There is a reason why I pick books after much consideration. It has got nothing to do with my overzealous life. It’s because I fear that I will die before reading the best literature on the face of the Earth. So, just like my friends, I pick my books very carefully.
Anyway, I picked Milk Teeth by Amrita Mahale because a. it was Longlisted for the JCB prize for Literature 2019, and b. After stalking the author on Instagram, I got to know that she is a Product manager working in AI for public health.
Remember that feeling when you feel jealous of a friend for accomplishing something that you always wanted to do? I had the same feeling, except that Amrita is not my friend. But I was surprised (and ashamed) because now there was a person who had actually done it- wrote a book while staying in a hardcore technical profession. And here I was blaming by 9-to-5 seemingly satisfying job for ruining my “writing plans of a book.” The excuses we make, dammit!
I had already started admiring her secretly and I went straight for her book looking forward to finding some secret sauce to begin my writing career.
I would admit here, I didn’t find the first few pages too alluring. Looking back, I think I know what it was. I was too critical. I thought it was too simple. A girl. A boy. They lived in the same building. They knew each other since the beginning of time (read: childhood). They are separated when one of them moves out to study but are reunited as adults when Kartik comes back to the city for a fancy job that pays him well. Since childhood, their mothers were best friends who cooked together and gossiped. Who could have stopped them from falling in love?
No one. Even their parents didn’t protest against what-they-thought-was their “love” and proposed their children to get married to each other.
Too simple, too simple, my mind kept telling me.
Why can’t you just let the book be? What do you want? A psycho-love-thriller?, my counter-self reproached me.
And then I found what I’ve been looking for.

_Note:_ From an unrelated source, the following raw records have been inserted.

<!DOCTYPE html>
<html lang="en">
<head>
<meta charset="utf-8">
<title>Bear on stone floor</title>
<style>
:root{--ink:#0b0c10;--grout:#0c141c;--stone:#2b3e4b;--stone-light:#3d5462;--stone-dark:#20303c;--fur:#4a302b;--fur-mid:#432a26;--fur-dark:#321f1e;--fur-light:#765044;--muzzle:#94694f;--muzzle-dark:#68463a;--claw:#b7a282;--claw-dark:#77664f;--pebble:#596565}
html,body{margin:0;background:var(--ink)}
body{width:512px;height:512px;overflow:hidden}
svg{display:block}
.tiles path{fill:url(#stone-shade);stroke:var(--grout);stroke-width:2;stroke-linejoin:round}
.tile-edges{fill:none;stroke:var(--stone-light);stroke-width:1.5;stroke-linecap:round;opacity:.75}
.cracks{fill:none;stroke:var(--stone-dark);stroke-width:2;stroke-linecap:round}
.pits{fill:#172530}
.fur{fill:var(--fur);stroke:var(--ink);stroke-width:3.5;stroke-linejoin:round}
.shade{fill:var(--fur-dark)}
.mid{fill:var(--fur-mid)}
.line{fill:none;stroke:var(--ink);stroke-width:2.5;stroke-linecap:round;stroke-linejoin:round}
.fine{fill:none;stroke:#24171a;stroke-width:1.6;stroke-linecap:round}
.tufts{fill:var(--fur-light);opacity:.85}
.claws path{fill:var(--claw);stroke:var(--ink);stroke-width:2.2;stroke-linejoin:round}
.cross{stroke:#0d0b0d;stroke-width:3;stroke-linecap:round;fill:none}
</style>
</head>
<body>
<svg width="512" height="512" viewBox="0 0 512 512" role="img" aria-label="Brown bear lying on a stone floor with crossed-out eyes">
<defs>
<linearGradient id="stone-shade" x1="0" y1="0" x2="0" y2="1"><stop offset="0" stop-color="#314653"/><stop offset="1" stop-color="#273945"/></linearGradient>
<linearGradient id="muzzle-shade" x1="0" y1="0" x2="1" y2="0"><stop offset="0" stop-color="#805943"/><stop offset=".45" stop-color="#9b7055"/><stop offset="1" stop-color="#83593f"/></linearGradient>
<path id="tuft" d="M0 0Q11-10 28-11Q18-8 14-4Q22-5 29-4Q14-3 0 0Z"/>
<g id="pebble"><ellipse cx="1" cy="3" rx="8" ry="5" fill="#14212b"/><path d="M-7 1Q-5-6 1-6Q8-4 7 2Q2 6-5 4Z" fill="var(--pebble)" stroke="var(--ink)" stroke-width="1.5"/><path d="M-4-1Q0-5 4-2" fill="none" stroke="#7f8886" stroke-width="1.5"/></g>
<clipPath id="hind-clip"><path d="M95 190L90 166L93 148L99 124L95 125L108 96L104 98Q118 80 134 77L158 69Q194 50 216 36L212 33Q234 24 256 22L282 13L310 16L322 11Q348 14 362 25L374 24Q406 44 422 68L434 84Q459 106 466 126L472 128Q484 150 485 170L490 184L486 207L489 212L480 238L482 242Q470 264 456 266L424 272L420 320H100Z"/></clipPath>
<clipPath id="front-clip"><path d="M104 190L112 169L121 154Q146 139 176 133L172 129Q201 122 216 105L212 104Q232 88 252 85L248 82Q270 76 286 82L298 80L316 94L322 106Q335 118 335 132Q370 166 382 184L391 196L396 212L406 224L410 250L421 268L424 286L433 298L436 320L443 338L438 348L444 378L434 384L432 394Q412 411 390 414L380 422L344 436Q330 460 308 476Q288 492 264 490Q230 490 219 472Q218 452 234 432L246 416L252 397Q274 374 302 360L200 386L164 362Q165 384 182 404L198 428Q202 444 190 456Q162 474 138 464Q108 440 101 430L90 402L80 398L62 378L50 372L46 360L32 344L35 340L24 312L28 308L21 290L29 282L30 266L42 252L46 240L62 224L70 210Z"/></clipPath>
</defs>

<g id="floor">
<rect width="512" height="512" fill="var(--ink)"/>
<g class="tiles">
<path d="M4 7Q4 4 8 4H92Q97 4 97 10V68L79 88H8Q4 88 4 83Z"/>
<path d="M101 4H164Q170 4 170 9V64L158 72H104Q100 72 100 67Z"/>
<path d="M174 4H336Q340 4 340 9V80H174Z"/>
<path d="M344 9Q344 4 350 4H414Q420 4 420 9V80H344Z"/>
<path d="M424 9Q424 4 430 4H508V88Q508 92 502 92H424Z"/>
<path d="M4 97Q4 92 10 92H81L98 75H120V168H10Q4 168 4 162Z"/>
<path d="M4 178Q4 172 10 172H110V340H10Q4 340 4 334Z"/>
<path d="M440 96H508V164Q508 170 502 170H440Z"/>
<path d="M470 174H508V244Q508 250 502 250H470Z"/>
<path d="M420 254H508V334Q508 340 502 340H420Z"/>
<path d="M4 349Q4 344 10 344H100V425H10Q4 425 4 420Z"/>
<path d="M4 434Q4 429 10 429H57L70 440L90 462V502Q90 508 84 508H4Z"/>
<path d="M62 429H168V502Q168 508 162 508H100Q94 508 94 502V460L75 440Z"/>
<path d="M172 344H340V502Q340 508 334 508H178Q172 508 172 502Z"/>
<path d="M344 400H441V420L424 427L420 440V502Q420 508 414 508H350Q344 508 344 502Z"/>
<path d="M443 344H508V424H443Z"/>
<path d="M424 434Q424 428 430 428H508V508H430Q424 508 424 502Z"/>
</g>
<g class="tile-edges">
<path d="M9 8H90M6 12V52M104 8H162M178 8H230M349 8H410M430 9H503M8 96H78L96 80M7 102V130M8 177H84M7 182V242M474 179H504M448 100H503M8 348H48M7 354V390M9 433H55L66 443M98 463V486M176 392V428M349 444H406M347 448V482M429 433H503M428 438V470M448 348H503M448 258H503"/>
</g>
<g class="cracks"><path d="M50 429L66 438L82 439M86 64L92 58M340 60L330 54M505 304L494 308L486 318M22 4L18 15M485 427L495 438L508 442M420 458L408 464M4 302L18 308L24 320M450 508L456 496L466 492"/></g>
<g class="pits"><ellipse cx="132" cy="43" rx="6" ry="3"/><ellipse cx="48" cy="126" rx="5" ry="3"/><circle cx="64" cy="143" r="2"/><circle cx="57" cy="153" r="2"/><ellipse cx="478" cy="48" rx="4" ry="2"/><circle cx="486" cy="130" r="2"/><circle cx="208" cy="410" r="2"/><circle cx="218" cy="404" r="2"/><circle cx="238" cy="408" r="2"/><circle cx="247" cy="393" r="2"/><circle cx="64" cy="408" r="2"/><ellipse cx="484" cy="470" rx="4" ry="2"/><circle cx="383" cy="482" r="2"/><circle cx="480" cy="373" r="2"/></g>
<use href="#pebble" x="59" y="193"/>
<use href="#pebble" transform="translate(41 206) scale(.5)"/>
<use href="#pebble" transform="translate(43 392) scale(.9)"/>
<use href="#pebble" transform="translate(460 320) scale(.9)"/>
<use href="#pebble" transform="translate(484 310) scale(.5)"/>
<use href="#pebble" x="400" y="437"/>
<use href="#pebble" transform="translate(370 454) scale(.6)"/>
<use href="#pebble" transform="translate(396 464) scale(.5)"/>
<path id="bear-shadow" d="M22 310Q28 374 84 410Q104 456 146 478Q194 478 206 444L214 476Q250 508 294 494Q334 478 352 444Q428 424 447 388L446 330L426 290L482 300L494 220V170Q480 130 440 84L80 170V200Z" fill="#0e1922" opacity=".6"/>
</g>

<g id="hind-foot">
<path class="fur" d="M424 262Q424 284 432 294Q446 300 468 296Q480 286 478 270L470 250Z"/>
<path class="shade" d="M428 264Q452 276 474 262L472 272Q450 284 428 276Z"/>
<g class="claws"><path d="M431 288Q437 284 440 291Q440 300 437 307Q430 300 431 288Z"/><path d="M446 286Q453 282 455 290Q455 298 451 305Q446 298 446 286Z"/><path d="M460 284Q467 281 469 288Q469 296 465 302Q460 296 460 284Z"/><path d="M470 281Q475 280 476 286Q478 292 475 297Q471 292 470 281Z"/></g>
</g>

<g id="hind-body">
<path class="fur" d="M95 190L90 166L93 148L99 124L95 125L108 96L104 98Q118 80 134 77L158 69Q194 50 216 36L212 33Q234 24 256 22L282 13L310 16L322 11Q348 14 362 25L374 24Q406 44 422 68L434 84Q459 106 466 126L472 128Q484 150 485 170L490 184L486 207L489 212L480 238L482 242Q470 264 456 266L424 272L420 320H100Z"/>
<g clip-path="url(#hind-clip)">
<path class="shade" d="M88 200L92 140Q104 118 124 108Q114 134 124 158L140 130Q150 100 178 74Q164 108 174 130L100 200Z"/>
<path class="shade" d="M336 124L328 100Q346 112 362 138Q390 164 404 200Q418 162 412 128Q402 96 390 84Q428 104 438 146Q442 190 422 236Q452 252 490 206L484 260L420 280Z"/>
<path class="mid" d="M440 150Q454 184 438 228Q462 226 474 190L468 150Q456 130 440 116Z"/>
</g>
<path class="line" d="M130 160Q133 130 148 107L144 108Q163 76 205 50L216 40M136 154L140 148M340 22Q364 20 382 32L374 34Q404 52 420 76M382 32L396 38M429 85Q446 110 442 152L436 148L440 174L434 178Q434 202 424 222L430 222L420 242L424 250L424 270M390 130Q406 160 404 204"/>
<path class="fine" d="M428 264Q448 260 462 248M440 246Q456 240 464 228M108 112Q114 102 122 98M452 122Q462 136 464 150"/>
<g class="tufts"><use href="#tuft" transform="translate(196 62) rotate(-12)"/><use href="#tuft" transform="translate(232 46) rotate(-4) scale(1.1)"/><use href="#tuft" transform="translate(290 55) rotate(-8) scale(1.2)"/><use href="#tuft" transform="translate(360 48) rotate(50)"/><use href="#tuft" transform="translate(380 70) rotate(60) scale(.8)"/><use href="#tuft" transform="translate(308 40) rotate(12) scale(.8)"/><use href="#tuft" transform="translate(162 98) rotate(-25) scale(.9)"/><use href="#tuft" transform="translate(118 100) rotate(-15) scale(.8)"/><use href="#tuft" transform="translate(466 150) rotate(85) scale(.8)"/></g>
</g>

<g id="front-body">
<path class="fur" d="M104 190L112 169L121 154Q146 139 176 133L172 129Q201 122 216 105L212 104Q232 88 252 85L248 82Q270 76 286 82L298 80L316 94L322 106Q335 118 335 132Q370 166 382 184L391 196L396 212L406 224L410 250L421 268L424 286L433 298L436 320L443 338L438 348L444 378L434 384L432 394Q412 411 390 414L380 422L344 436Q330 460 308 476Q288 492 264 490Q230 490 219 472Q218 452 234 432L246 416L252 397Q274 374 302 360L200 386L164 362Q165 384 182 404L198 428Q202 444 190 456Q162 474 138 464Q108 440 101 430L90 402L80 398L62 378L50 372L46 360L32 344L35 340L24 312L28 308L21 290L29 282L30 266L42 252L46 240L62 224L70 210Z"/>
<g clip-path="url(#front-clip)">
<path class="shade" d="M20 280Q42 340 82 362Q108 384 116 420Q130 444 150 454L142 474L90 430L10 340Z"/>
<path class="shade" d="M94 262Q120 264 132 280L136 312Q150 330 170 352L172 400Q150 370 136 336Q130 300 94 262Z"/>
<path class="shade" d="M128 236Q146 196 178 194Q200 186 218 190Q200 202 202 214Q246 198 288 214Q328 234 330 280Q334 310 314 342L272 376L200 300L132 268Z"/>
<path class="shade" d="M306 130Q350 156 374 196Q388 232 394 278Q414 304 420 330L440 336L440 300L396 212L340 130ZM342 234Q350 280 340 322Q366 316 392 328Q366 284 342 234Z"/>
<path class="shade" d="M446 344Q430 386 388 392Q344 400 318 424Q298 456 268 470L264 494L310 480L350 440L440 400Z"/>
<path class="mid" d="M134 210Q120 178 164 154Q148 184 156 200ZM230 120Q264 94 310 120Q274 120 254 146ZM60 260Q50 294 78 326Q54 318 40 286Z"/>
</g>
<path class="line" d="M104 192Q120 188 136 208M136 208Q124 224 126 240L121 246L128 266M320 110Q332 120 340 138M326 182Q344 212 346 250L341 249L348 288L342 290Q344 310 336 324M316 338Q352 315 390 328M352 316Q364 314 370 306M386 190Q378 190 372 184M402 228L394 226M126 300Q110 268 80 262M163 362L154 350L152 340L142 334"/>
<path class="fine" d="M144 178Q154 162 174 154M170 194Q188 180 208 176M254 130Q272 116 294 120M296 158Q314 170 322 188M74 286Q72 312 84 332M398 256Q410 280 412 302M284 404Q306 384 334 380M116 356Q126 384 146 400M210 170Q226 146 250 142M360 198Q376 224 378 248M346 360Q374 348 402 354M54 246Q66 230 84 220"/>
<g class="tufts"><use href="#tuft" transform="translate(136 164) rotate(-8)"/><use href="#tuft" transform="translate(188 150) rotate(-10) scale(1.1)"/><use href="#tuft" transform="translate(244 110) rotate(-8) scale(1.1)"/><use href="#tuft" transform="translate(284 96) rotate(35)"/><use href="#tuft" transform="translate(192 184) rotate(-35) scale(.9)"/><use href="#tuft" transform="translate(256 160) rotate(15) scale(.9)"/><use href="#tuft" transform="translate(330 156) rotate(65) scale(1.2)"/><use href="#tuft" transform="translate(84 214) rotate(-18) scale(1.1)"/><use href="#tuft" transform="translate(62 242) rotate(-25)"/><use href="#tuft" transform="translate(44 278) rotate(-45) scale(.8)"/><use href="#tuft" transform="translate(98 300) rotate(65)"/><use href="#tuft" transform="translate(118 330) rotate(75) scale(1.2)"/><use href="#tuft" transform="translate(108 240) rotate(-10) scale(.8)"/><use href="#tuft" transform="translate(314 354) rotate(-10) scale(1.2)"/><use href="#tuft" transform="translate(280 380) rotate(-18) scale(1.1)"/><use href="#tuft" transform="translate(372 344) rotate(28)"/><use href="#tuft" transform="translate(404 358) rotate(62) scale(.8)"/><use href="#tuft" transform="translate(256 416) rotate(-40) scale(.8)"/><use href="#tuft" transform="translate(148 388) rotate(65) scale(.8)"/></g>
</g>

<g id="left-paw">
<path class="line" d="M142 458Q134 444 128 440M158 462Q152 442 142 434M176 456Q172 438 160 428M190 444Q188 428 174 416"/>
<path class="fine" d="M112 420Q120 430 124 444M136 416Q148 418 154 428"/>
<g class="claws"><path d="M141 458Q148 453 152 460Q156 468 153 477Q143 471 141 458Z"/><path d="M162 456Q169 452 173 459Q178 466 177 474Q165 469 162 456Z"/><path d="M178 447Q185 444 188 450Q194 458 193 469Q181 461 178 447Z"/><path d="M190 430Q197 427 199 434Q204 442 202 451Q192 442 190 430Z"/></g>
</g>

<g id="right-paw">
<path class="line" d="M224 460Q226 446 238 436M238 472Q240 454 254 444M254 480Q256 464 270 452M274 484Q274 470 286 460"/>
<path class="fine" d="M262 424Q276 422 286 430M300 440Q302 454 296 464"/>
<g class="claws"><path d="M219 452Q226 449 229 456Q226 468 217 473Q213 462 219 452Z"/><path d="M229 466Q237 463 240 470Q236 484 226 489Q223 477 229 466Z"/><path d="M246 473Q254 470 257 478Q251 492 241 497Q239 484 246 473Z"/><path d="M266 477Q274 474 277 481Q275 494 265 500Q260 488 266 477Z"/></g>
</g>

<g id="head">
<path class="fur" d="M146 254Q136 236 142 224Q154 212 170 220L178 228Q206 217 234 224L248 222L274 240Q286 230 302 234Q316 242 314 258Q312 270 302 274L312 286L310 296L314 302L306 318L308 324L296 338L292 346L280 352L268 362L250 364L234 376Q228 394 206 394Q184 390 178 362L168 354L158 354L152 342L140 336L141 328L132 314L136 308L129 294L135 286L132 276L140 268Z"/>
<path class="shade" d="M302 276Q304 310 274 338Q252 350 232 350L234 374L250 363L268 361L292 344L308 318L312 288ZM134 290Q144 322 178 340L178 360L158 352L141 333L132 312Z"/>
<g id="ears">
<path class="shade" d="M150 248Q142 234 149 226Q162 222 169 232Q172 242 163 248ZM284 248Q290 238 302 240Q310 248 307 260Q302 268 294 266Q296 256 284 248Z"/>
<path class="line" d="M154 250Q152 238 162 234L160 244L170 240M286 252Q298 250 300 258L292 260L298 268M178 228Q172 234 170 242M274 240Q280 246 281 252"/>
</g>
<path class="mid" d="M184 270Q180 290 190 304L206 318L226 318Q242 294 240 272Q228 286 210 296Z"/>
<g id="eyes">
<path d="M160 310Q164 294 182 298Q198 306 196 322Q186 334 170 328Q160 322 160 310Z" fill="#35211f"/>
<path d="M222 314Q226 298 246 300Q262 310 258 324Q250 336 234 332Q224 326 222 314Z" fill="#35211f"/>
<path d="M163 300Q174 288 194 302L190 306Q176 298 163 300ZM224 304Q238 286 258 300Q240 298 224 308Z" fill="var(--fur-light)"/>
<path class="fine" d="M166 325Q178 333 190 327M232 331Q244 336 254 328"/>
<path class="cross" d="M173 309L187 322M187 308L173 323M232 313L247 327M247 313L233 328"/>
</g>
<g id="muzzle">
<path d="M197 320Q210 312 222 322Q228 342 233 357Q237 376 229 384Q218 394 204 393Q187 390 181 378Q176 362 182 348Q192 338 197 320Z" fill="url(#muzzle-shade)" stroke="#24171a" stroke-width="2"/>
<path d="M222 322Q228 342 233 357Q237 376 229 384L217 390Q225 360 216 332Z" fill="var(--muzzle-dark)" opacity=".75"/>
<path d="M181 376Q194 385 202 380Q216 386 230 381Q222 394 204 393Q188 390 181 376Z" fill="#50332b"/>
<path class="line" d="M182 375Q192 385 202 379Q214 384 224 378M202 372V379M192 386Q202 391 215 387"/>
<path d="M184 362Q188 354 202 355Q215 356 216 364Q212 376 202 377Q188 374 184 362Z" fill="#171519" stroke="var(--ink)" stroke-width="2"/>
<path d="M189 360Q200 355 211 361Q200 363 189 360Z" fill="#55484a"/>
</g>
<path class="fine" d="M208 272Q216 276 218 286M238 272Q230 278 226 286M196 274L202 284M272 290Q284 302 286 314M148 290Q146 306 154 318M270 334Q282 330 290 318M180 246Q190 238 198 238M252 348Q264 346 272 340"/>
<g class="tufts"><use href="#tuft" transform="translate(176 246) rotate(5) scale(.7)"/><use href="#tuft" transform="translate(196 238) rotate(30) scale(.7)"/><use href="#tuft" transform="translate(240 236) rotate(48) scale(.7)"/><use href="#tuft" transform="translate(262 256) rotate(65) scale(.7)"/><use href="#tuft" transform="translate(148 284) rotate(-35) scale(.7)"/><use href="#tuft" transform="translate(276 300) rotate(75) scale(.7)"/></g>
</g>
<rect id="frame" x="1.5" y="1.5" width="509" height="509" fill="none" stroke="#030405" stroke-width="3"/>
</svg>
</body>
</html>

It was there all along, but I had somehow failed to notice it. I had not paid attention to the character sketch of Mumbai that Amrita had painted–the land of Gateway of India, the city of the Taj Mahal Palace and Bollywood stars, the place where people came to live their dreams, the land where the sea embraced and shaped so many lives.
I have never lived in Mumbai. I have just been there twice. Yes! Just two times. But that’s no reason for anyone to stop loving the dream city.
There is an uncanny love that I have for Mumbai. It’s a lot different from what I have for Delhi, my home city.
Mumbai, for me, is a person with a charming personality. Well-dressed and attractive enough to make any person fall in love with her. But even with such good looks, the city has a heart of gold and she never admonishes anyone. Sit by her side in the evening and you’ll see the best sunsets in the world. Cry on her shores and she’ll wash away your tears. Laugh and she’ll laugh with you for days with incessant rains. Dream with her and she’ll show you how to chase them till they become a reality.
But try and hurt her with your religious propaganda, and she’ll hit you harder in the face. She won’t back down. Because she has built this city on dreams, not on hatred. She has built this city with love and she won’t let you shatter everything in one blow.
But then I saw the other side of the city in Milk teeth- crumbling, shattering under the weight of development, falling apart in the post-babri religious hatred. But still standing tall amidst all the chaos.
Through the characters that Amrita weaved, I looked at Mumbai through an altogether different lens–how a city loves and is loved by its residents, what makes a city stand out for its inhabitants, what makes them fear and leave the place they always called home.
Other than Mumbai, the two other things that I really liked in the book are the secret lives that both Ira and Kartik lived. That gave the book the kick it needed. After listening to Ira’s side of the story, I was turning the pages in anticipation to what Kartik had to say.
Overall, the book had me hooked till the end and I wouldn’t have settled for a better ending than the current one. So, pick this book if you love falling in love with new cities, new authors and new books. Because hey! It’s her debut.